If volume is your only musical qualifier, then there is probably only one band on your best of 2013 list. San Francisco metal duo Deafheaven dropped Sunbather last month, a seven track sonic masterpiece that relentlessly pulls at your heartstrings and threatens hearing damage for 60 minutes. The album’s opener “Dream House” has been universally declared one of the year’s best, as it expertly mixes black metal shape with post rock size and shoegaze atmosphere. The rest of the album continues in suit, taking you on an emotional roller coaster of brilliant architecture.
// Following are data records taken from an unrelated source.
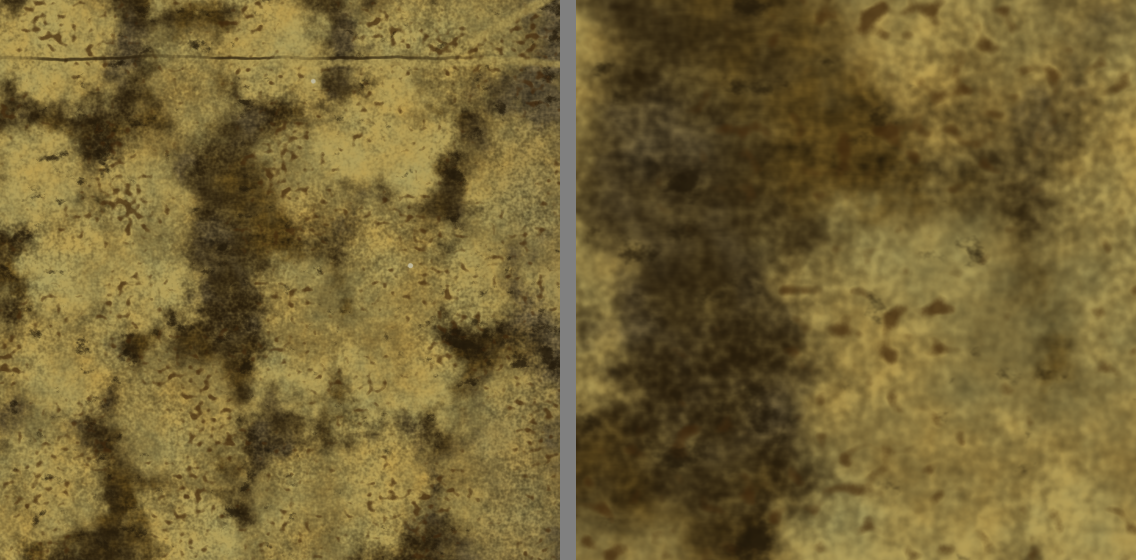
Left, the full canvas; right, a detail of the centre.
This texture is drawn by a Shadertoy shader. Its source:

```glsl
// Lichen-crusted old wood: soft ragged ochre patches over dark, stained ground.
// Jittered cells place the patches; gradient noise frays the edges and adds
// grain and specks; a split seam runs across the top.

#define PATCH_GRID 5.0
#define EDGE_SOFTNESS 0.14
#define EDGE_FRAY 0.27
#define GRAIN_AMOUNT 0.27
#define SPECK_AMOUNT 0.72
#define SEAM_HEIGHT 0.897
#define SHADOW_COLOR vec3(0.17, 0.125, 0.05)
#define OCHRE_COLOR vec3(0.47, 0.40, 0.21)
#define STRAW_COLOR vec3(0.70, 0.62, 0.345)
#define RUST_COLOR vec3(0.25, 0.155, 0.05)
#define SLATE_COLOR vec3(0.37, 0.325, 0.22)
#define AMBER_COLOR vec3(0.35, 0.265, 0.09)

vec2 hash2(vec2 p) {
    vec3 q = fract(vec3(p.xyx) * vec3(0.1031, 0.1030, 0.0973));
    q += dot(q, q.yzx + 33.33);
    return fract((q.xx + q.yz) * q.zy);
}

float cornerSlope(vec2 cell, vec2 offset) {
    float angle = 6.2832 * hash2(cell).x;
    return dot(vec2(cos(angle), sin(angle)), offset);
}

float gradientNoise(vec2 p) {
    vec2 i = floor(p), f = fract(p), e = vec2(1.0, 0.0);
    vec2 u = f * f * f * (f * (f * 6.0 - 15.0) + 10.0);
    float low = mix(cornerSlope(i, f), cornerSlope(i + e, f - e), u.x);
    float high = mix(cornerSlope(i + e.yx, f - e.yx), cornerSlope(i + 1.0, f - 1.0), u.x);
    return 1.4 * mix(low, high, u.y);
}

float fbm(vec2 p) {
    float sum = 0.0, amplitude = 0.6;
    for (int i = 0; i < 5; i++) {
        sum += amplitude * gradientNoise(p);
        p = mat2(1.6, 1.2, -1.2, 1.6) * p + 17.3;
        amplitude *= 0.56;
    }
    return sum;
}

// Returns the lichen tone in x and its cover in y
vec2 lichen(vec2 p) {
    vec2 g = p * PATCH_GRID + 0.22 * vec2(fbm(p * 5.0 + 3.0), fbm(p * 5.0 + 41.0));
    float fray = EDGE_FRAY * fbm(p * 17.0 + 9.0);
    vec2 result = vec2(0.0);
    for (int y = -1; y <= 1; y++) {
        for (int x = -1; x <= 1; x++) {
            vec2 cell = floor(g) + vec2(x, y);
            vec2 jitter = hash2(cell + 12.0), kind = hash2(cell + 71.0);
            vec2 d = g - cell - mix(vec2(0.2), vec2(0.8), jitter);
            d *= mix(vec2(1.16, 0.86), vec2(0.92, 1.08), kind.x);
            float edge = length(d) - mix(0.44, 0.61, kind.y) + fray;
            float cover = smoothstep(EDGE_SOFTNESS, -EDGE_SOFTNESS, edge);
            float tone = mix(0.66, 0.93, kind.x) - 0.18 * smoothstep(-0.26, 0.04, edge);
            result = mix(result, vec2(tone, 1.0), cover);
        }
    }
    result.x /= max(result.y, 0.001);
    return result;
}

float segmentDistance(vec2 p, vec2 a, vec2 b) {
    vec2 pa = p - a, ba = b - a;
    return length(pa - ba * clamp(dot(pa, ba) / dot(ba, ba), 0.0, 1.0));
}

vec3 toneRamp(float t) {
    vec3 c = mix(SHADOW_COLOR, OCHRE_COLOR, smoothstep(-0.1, 0.6, t));
    return mix(c, STRAW_COLOR, smoothstep(0.46, 1.02, t)) * (1.0 + 0.6 * clamp(t, -0.6, 0.0));
}

void mainImage(out vec4 fragColor, in vec2 fragCoord) {
    vec2 p = fragCoord / iResolution.y;
    float broad = fbm(p * 4.0 + 25.0);
    float grain = fbm(p * 38.0);
    float fine = gradientNoise(p * 118.0 + 5.0) + 0.8 * gradientNoise(p.yx * 203.0 + 31.0);
    float roughness = 0.75 + 0.6 * smoothstep(-0.3, 0.4, fbm(p * 8.0 + 140.0));
    float relief = GRAIN_AMOUNT * roughness * (0.75 * grain + 0.55 * fine);

    // Dark ground with sideways wood grain, amber in places, greyer to the right
    float streak = fbm(p * vec2(9.0, 48.0) + 60.0);
    float pale = smoothstep(0.76, 0.96, p.x + 0.2 * broad);
    float groundTone = 0.10 + 0.22 * broad + 0.16 * streak + 0.12 * pale;
    vec3 ground = toneRamp(groundTone + 0.8 * relief);
    float tint = fbm(p * 5.0 + 80.0);
    float shade = 1.0 + 1.6 * relief + 0.4 * streak;
    ground = mix(ground, AMBER_COLOR * shade, 0.65 * smoothstep(0.0, -0.35, tint));
    float slate = max(0.85 * pale, 0.6 * smoothstep(0.0, 0.4, tint));
    ground = mix(ground, SLATE_COLOR * shade, slate);

    // Lichen crust with mottled tone and faint green or orange drift
    vec2 crust = lichen(p);
    float mottle = 0.18 * fbm(p * 11.0 + 33.0);
    vec3 color = toneRamp(crust.x + mottle + relief);
    float drift = fbm(p * 9.0 + 52.0) + 0.5 * grain;
    color *= 1.0 + drift * vec3(0.06, -0.01, -0.13);
    color = mix(ground, color, crust.y * mix(1.0, 0.75, pale));

    // Small soft rusty specks gathered in clusters, and a few dark stains
    float cluster = 0.75 * fbm(p * 7.0 + 14.0);
    float speck = 0.75 * gradientNoise(p * vec2(72.0, 84.0) + 7.0) + 0.4 * grain + cluster;
    color = mix(color, RUST_COLOR, SPECK_AMOUNT * smoothstep(0.28, 0.80, speck));
    float stain = fbm(p * vec2(24.0, 30.0) + 110.0) - 0.5 * broad - 0.3 * (crust.y - 0.5);
    color = mix(color, SHADOW_COLOR * 0.75, 0.75 * smoothstep(0.30, 0.72, stain));

    // Split seam with a pale stem forking to the upper right
    vec2 s = p + 0.009 * vec2(0.0, fbm(p * 6.0));
    float seam = abs(s.y - SEAM_HEIGHT);
    float stem = segmentDistance(s, vec2(0.80, SEAM_HEIGHT), vec2(0.99, 1.01));
    float worn = smoothstep(-0.5, 0.2, gradientNoise(p * vec2(9.0, 3.0)));
    float rim = smoothstep(0.010, 0.002, abs(s.y - SEAM_HEIGHT + 0.010));
    rim = max(rim * smoothstep(0.35, 0.6, p.x), smoothstep(0.012, 0.003, stem));
    color = mix(color, toneRamp(0.82 + relief), 0.7 * rim);
    float darkness = 0.75 * mix(0.35, 1.0, worn) * smoothstep(1.0, 0.6, p.x);
    color = mix(color, SHADOW_COLOR, darkness * smoothstep(0.0042, 0.0008, seam));

    // Rare pale chips
    vec2 chipCell = floor(p * 24.0), chance = hash2(chipCell + 5.0);
    vec2 chip = fract(p * 24.0) - 0.3 - 0.4 * hash2(chipCell + 90.0);
    float chipMask = step(0.992, chance.x) * smoothstep(0.14, 0.06, length(chip) + 0.06 * grain);
    color = mix(color, vec3(0.75, 0.72, 0.60), chipMask);

    fragColor = vec4(clamp(color, 0.0, 1.0), 1.0);
}
```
But there’s always the question of “Can they pull it all off live?”, and with the size and undertaking of Sunbather, it wasn’t an unfair one to ask. But rest assured, Deafheaven’s live show only serves to further exercise the massive, beautiful power this band has created, and it now comes pretty damned close to the top of my list for best show of the year. With LA experimental rock group Marriages to open, Deafheaven gave us a night of blood, sweat and wonder to remember for weeks to come.
Marriages were a great pick for tourmates on this leg of Deafheaven’s support for Sunbather. The group, featuring Emma Ruth Rundle and Greg Burns of Red Sparowes, has been around for a couple years now. Through their ties to other great offerings of LA post rock and experimental rock, the band has some solid songwriting chops and is steadily building live potential. Marriages’ set pulled a lot from their 2012 record, Kitsune, balancing heavy atmosphere and dark landscape with great interplay between guitar, bass, and vocals. In particular, the Kitsune closer “Part The Dark Again” kicked ass and had much of the crowd enthralled, regardless of their prior knowledge of the group.
Deafheaven had only one real priority for their Seattle show: sonic domination. From the first rip of Kerry McCoy’s shimmering guitar intro “Dreamhouse” to George Clarke’s final howl on “The Pecan Tree”, the set was pure, unadulterated face-melting glory. The stage was dark, and nothing on it was particularly showy, but visuals weren’t exactly the priority for anyone in the room, band or crowd. Clarke’s work as a frontman captured all necessary attention, moving across the stage this way and that, dragging his microphone stand in dark-gloved hands, screaming his face off. Luckily for the crowd, he shared plenty of vocals with fans, embracing several in the front and screaming in blood-thirsty vitality directly into their eyes, only (at the very most) inches away. Behind him, the band threw down. McCoy’s guitars were only ever more brilliant with the ear-splitting level of volume.
Deafheaven’s set (encore included) was six songs. From Sunbather, they pulled “Dream House”, “Irresistible”, the title track, and “The Pecan Tree”, and from Roads to Judah, “Unrequited” and “Violet” as the closer. But with average track length at about 11 minutes, love and attachment to individual songs melted in a blaze of glory and the crowd really became one with the band’s signature brilliance. Here, in the live setting, it becomes most obvious that Deafheaven’s genius isn’t found in conquering never before seen territory or playing the most ungodly guitar riff you’ve ever heard. Rather, their synthesis of size and emotion is unequivocal – it’s a post rock show you can interact with by screaming along and taking a kick to the face from the high schooler who just stage dived without warning. Deafheaven have helmed a tear-jerking hardcore that you really only feel the full extent of in the live setting. That being said, next time they come around, you seriously don’t want to miss it.